Throughout the entries below, report every line where "clipPath" is found.

[INFORMATION SUPPLIED — start]

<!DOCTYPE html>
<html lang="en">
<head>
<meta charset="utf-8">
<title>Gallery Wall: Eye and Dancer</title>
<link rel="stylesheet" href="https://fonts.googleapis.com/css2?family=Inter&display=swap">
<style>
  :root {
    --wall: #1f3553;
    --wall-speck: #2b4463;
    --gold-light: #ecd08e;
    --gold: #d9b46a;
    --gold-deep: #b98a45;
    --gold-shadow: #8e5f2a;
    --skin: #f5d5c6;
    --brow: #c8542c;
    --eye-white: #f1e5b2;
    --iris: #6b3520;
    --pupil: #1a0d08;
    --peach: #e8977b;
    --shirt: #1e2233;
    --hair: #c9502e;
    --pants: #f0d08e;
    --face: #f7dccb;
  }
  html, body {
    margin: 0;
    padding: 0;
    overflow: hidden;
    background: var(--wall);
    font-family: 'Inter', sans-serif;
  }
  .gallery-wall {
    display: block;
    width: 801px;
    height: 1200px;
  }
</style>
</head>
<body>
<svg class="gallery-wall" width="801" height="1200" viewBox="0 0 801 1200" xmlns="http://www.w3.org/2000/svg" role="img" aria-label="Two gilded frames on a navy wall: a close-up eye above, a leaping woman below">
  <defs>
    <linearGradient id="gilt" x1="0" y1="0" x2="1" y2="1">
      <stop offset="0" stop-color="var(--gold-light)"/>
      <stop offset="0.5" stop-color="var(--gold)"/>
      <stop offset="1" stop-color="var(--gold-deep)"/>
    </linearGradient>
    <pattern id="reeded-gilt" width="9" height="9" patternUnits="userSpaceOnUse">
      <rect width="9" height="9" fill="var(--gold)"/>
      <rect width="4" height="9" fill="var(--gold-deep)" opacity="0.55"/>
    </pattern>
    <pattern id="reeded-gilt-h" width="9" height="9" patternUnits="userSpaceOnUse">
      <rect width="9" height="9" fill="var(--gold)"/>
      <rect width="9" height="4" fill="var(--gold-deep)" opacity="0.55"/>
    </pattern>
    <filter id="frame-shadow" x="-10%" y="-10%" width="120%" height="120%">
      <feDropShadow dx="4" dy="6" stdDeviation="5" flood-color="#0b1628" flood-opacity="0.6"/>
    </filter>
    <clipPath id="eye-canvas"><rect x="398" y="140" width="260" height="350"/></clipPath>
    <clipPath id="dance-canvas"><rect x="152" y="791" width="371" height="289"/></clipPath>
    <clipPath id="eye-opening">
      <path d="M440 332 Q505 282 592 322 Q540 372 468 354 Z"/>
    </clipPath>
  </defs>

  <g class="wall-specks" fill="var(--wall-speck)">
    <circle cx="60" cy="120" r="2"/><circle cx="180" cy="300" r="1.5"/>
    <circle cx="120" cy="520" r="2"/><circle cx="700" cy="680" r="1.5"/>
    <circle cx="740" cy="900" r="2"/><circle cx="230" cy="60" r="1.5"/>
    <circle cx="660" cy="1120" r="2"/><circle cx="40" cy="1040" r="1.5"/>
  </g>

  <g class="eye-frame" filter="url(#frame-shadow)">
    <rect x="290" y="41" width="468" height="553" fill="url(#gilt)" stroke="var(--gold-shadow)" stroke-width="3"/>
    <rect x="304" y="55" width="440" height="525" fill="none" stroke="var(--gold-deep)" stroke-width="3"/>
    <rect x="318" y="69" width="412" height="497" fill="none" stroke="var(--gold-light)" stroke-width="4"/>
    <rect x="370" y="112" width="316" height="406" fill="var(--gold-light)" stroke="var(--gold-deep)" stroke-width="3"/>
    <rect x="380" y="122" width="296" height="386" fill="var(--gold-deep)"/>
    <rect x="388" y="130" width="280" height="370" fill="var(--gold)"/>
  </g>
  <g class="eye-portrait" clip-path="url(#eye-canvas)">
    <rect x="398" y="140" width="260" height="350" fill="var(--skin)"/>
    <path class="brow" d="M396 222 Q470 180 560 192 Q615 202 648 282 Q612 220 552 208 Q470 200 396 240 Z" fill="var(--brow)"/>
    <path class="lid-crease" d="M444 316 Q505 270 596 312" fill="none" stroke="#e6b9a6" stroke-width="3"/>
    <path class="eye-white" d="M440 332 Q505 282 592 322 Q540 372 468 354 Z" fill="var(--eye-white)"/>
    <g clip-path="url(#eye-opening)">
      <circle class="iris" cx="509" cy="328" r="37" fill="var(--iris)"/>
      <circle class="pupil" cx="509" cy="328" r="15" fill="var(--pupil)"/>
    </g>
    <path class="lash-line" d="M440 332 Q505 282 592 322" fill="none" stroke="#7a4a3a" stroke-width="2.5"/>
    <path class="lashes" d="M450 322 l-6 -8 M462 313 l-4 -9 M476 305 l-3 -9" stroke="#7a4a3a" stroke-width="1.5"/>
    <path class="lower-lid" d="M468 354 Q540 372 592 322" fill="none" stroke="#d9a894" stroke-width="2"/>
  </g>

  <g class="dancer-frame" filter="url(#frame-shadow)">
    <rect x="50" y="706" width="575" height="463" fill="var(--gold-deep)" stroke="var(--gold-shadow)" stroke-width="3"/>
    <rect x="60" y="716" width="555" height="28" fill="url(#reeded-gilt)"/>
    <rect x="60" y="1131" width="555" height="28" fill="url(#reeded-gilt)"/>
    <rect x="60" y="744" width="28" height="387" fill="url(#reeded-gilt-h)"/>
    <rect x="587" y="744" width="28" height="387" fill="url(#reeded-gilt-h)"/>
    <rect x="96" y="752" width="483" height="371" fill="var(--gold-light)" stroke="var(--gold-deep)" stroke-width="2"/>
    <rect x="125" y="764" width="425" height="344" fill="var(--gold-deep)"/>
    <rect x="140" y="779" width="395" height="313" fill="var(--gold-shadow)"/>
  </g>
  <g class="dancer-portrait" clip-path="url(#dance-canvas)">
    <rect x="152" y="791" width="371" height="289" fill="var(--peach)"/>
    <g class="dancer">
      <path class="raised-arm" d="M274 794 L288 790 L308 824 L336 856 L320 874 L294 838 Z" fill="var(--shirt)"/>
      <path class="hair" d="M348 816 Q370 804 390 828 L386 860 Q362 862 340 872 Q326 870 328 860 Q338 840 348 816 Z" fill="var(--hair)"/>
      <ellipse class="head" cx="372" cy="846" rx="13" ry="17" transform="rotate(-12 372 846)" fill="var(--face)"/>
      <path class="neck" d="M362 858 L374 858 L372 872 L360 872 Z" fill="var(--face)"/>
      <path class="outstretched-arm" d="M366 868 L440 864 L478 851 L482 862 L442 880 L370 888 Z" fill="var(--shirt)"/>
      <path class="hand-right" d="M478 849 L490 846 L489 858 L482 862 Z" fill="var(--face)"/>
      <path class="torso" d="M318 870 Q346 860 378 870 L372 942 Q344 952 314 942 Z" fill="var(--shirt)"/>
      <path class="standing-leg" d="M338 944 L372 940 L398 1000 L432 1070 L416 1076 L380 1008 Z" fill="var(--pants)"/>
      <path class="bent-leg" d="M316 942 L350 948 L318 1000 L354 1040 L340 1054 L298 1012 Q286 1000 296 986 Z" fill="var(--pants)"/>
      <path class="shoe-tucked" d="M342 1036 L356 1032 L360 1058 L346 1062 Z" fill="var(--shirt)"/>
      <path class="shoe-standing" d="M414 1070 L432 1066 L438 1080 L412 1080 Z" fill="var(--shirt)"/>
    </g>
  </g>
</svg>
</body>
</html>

[INFORMATION SUPPLIED — finish]

• ANSWER BOX:
    <clipPath id="eye-canvas"><rect x="398" y="140" width="260" height="350"/></clipPath>
    <clipPath id="dance-canvas"><rect x="152" y="791" width="371" height="289"/></clipPath>
    <clipPath id="eye-opening">
    </clipPath>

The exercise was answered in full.